Top of Data to examine
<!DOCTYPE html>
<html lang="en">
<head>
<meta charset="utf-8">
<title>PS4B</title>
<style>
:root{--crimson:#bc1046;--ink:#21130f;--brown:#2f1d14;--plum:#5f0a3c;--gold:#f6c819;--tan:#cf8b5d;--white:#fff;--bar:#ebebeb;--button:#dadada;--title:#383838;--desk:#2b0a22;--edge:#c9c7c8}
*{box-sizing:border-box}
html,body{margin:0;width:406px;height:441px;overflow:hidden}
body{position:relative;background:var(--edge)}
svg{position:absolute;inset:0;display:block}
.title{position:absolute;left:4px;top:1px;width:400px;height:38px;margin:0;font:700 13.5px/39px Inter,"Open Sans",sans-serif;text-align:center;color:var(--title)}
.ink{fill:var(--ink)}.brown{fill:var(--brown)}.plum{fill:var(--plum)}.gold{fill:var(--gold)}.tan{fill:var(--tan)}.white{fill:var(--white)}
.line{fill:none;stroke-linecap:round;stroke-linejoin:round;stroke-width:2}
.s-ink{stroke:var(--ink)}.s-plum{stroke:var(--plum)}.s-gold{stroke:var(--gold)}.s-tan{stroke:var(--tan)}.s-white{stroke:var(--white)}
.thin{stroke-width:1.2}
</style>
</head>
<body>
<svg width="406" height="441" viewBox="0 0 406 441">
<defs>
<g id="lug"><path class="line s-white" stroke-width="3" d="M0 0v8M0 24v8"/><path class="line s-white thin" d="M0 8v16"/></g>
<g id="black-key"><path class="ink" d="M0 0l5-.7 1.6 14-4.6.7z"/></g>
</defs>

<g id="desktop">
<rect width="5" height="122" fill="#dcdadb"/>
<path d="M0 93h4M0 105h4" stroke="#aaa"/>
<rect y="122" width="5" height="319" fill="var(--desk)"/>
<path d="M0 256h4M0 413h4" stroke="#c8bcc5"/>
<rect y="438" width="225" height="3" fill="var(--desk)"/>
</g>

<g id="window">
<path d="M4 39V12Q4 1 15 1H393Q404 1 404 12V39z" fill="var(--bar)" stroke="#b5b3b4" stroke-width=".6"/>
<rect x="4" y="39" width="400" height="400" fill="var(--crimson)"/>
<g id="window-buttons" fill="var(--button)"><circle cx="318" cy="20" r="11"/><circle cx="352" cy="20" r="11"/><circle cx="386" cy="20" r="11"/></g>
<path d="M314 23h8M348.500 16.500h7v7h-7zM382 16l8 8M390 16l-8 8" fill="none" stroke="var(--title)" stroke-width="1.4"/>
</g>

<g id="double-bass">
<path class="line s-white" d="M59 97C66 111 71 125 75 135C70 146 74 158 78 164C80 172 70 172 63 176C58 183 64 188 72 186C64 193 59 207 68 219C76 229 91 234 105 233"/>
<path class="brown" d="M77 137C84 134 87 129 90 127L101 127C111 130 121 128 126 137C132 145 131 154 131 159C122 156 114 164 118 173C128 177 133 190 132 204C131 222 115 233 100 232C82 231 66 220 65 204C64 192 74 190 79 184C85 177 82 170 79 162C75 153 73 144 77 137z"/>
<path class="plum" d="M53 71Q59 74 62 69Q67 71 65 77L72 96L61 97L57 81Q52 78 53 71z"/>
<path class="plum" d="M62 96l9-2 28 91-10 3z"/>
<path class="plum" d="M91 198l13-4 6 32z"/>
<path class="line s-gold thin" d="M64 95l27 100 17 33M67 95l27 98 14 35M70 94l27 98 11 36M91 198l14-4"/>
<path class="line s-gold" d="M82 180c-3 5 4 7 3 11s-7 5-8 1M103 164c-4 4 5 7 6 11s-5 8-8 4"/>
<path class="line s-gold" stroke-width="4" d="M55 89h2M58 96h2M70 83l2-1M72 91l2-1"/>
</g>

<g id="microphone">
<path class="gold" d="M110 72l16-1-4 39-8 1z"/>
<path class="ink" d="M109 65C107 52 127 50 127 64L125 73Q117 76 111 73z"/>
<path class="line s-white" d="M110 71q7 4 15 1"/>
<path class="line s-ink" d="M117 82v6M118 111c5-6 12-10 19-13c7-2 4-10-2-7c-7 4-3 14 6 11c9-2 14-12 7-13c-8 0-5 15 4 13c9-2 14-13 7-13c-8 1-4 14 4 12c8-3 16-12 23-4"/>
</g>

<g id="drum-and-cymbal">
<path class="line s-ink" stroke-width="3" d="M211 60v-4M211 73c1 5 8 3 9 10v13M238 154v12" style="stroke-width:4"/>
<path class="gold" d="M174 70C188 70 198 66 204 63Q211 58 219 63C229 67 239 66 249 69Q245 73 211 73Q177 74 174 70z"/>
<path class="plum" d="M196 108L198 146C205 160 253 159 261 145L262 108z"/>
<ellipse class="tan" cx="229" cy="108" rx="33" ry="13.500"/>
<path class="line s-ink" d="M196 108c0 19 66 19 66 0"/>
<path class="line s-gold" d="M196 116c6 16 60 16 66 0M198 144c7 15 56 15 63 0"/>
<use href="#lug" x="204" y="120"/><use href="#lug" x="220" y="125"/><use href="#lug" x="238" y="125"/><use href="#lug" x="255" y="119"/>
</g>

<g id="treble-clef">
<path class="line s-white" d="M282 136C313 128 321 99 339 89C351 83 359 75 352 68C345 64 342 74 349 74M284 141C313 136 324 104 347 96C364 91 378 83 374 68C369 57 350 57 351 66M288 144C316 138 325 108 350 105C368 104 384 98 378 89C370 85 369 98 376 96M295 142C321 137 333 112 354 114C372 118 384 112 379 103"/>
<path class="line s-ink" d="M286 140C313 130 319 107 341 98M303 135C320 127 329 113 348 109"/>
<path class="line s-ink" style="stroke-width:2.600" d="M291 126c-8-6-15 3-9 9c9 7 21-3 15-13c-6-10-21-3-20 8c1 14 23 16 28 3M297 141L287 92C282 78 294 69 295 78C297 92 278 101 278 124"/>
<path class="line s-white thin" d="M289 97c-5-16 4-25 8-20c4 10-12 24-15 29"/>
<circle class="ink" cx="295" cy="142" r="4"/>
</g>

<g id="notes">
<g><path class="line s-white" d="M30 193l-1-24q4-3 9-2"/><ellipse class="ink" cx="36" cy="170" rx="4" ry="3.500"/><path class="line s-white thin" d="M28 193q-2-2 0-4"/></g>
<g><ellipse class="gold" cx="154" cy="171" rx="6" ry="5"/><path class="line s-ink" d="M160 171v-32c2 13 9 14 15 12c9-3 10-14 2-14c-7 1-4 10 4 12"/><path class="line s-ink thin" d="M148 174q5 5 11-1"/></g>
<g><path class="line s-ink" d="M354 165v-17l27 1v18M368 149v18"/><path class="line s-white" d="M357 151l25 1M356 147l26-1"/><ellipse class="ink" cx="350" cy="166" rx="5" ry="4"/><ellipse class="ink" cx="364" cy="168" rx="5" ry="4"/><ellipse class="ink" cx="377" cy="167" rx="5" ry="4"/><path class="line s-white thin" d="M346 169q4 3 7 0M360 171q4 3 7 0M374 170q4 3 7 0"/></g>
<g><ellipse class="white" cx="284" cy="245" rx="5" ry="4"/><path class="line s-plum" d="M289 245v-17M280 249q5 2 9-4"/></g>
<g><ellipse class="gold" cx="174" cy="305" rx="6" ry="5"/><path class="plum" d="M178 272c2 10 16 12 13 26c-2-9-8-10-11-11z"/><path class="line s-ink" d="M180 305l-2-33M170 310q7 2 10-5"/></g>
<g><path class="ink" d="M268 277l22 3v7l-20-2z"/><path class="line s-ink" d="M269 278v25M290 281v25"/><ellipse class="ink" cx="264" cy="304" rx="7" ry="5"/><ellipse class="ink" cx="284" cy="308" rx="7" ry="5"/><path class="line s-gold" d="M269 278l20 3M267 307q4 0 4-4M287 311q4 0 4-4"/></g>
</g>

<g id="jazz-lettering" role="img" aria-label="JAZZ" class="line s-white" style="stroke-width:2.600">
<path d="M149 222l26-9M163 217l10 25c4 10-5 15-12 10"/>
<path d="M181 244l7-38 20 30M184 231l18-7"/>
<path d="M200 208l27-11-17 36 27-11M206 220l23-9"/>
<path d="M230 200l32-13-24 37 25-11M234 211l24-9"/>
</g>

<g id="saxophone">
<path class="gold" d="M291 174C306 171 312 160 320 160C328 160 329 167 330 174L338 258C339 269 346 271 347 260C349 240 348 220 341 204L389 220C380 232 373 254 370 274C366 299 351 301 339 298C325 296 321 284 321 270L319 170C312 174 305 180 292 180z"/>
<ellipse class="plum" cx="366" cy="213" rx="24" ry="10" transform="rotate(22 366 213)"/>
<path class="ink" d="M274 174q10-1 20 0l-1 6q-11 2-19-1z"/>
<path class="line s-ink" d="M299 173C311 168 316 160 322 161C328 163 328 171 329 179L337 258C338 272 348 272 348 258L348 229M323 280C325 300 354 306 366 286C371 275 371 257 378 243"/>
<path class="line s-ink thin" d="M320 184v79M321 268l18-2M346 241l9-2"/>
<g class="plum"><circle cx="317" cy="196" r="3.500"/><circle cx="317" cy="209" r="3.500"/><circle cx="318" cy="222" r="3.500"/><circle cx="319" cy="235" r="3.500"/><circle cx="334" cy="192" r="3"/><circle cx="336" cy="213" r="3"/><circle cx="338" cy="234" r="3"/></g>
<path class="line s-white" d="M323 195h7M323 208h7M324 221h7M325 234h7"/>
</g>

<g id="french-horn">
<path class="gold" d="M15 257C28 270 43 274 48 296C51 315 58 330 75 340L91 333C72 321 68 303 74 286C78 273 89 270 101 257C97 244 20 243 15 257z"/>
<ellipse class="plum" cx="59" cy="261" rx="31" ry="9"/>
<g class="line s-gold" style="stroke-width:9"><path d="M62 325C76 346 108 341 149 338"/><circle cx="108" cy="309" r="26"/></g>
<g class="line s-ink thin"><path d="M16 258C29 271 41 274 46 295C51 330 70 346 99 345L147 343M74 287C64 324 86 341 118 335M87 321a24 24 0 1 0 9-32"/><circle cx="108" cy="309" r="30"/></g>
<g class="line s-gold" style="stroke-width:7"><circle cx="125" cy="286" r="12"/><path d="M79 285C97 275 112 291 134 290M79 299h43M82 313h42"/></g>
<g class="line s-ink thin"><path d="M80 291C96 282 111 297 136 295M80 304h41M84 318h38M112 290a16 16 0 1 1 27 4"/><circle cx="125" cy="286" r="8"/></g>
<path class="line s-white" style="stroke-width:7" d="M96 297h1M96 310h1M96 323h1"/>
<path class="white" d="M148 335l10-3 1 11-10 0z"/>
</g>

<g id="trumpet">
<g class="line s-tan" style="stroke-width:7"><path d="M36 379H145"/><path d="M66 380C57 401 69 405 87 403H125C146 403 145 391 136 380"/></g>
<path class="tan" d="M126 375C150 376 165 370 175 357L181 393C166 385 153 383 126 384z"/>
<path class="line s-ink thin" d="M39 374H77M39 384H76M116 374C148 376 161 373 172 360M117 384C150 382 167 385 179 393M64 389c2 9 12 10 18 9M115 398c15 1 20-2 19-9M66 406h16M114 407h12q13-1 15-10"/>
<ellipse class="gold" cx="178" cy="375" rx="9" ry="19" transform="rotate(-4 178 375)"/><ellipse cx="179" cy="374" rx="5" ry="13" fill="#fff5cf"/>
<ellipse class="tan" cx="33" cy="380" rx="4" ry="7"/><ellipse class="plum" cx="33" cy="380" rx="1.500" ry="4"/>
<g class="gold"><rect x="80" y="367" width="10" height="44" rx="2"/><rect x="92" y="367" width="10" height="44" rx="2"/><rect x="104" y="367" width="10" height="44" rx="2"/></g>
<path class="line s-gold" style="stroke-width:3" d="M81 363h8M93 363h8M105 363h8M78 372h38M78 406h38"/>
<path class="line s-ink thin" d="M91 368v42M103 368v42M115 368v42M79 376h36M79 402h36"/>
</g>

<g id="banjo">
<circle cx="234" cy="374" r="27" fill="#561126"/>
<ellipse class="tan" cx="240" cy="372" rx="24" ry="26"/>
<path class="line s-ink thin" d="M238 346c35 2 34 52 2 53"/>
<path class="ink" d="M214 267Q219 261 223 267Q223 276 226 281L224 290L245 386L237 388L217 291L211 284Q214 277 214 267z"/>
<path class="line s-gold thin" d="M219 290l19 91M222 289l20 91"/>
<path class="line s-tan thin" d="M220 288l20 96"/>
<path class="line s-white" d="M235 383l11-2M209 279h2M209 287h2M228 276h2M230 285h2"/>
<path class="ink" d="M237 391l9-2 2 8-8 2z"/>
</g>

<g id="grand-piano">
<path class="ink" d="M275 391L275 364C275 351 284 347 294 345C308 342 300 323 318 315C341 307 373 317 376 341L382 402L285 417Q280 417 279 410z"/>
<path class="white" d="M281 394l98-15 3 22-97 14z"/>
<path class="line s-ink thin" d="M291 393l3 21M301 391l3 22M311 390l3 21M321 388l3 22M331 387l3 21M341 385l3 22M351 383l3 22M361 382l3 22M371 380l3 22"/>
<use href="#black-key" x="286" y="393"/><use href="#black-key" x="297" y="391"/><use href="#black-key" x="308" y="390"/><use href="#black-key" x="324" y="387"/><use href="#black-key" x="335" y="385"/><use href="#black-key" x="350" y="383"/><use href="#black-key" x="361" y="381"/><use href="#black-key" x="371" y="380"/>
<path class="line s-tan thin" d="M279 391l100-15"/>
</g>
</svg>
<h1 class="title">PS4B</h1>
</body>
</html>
Bottom of Data to examine
### Task brief
Show all lines in the entries above where the word "absolute" appears.

### Response box
svg{position:absolute;inset:0;display:block}
.title{position:absolute;left:4px;top:1px;width:400px;height:38px;margin:0;font:700 13.5px/39px Inter,"Open Sans",sans-serif;text-align:center;color:var(--title)}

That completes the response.